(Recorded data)

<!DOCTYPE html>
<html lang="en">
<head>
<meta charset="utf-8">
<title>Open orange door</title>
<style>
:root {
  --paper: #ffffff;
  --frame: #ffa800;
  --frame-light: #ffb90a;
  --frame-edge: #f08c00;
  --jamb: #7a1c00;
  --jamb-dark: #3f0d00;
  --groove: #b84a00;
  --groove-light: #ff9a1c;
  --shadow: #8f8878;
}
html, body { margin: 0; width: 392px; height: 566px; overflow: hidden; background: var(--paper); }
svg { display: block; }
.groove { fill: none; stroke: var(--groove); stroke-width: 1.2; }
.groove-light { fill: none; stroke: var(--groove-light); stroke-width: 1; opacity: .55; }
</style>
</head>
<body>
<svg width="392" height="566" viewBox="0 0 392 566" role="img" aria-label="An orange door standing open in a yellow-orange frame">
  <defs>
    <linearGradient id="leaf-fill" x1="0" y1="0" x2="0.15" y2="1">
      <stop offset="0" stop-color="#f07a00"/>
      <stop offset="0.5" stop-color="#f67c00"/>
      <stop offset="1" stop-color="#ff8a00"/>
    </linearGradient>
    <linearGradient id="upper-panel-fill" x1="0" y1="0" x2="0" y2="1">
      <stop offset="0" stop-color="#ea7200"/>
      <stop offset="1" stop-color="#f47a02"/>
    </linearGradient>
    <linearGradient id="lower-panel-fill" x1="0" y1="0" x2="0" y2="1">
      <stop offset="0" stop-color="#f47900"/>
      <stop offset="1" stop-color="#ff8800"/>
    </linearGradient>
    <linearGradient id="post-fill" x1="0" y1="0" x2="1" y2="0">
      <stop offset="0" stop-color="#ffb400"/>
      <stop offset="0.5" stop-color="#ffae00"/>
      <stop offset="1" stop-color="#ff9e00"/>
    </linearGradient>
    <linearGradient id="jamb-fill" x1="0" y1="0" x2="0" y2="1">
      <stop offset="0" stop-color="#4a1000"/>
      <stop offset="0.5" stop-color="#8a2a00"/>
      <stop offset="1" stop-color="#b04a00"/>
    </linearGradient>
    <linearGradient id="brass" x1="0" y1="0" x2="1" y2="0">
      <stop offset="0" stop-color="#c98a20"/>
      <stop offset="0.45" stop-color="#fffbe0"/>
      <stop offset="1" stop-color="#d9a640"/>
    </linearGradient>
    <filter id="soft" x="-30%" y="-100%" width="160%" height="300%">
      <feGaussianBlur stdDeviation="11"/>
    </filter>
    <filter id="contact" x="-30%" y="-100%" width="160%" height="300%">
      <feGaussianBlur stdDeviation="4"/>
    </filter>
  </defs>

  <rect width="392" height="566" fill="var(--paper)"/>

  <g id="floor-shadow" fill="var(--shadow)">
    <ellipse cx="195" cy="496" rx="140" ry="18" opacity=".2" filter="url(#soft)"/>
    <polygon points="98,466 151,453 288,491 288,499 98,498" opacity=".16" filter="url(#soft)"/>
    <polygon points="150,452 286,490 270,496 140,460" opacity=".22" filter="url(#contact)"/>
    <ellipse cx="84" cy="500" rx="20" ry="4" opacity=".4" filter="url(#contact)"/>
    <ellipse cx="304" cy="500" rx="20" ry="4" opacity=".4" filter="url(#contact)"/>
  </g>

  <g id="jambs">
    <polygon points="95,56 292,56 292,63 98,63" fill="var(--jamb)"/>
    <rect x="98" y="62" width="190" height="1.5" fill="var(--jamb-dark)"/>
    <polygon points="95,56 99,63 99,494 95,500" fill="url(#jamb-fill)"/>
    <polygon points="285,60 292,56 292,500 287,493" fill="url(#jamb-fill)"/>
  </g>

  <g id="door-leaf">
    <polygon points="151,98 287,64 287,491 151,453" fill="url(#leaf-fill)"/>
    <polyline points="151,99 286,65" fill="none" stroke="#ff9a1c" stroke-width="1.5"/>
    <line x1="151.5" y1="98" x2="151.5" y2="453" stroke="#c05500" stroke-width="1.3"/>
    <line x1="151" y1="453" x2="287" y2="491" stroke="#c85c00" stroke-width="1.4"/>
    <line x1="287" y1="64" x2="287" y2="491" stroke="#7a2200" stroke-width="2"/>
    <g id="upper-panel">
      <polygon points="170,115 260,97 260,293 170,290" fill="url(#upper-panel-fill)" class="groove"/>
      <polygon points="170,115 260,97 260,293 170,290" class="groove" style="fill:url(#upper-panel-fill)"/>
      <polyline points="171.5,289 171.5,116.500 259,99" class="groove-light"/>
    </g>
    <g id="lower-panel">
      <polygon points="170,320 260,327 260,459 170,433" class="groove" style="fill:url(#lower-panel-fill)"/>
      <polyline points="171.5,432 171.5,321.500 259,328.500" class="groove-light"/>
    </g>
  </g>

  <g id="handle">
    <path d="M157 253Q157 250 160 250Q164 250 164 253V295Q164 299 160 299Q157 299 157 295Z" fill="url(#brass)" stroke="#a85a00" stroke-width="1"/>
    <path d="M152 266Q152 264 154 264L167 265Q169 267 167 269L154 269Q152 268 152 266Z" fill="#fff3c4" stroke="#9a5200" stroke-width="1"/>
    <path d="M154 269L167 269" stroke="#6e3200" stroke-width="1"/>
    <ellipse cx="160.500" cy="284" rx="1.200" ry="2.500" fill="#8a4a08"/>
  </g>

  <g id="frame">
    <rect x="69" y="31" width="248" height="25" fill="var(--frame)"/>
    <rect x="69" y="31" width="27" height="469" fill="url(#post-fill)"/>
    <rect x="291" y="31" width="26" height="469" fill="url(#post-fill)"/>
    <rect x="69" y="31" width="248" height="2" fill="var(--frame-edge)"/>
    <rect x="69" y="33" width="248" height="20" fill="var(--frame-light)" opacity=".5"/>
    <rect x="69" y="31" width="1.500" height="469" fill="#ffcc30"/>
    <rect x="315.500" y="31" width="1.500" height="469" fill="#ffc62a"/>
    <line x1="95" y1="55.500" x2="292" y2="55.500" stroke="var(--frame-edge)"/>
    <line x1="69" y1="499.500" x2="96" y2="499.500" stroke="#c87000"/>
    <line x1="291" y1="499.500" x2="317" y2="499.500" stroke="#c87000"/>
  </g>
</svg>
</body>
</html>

* [Exercise]:
Locate the word "filter" in the records above, and return each line that has it.

* [Response area]:
    <filter id="soft" x="-30%" y="-100%" width="160%" height="300%">
    </filter>
    <filter id="contact" x="-30%" y="-100%" width="160%" height="300%">
    </filter>
    <ellipse cx="195" cy="496" rx="140" ry="18" opacity=".2" filter="url(#soft)"/>
    <polygon points="98,466 151,453 288,491 288,499 98,498" opacity=".16" filter="url(#soft)"/>
    <polygon points="150,452 286,490 270,496 140,460" opacity=".22" filter="url(#contact)"/>
    <ellipse cx="84" cy="500" rx="20" ry="4" opacity=".4" filter="url(#contact)"/>
    <ellipse cx="304" cy="500" rx="20" ry="4" opacity=".4" filter="url(#contact)"/>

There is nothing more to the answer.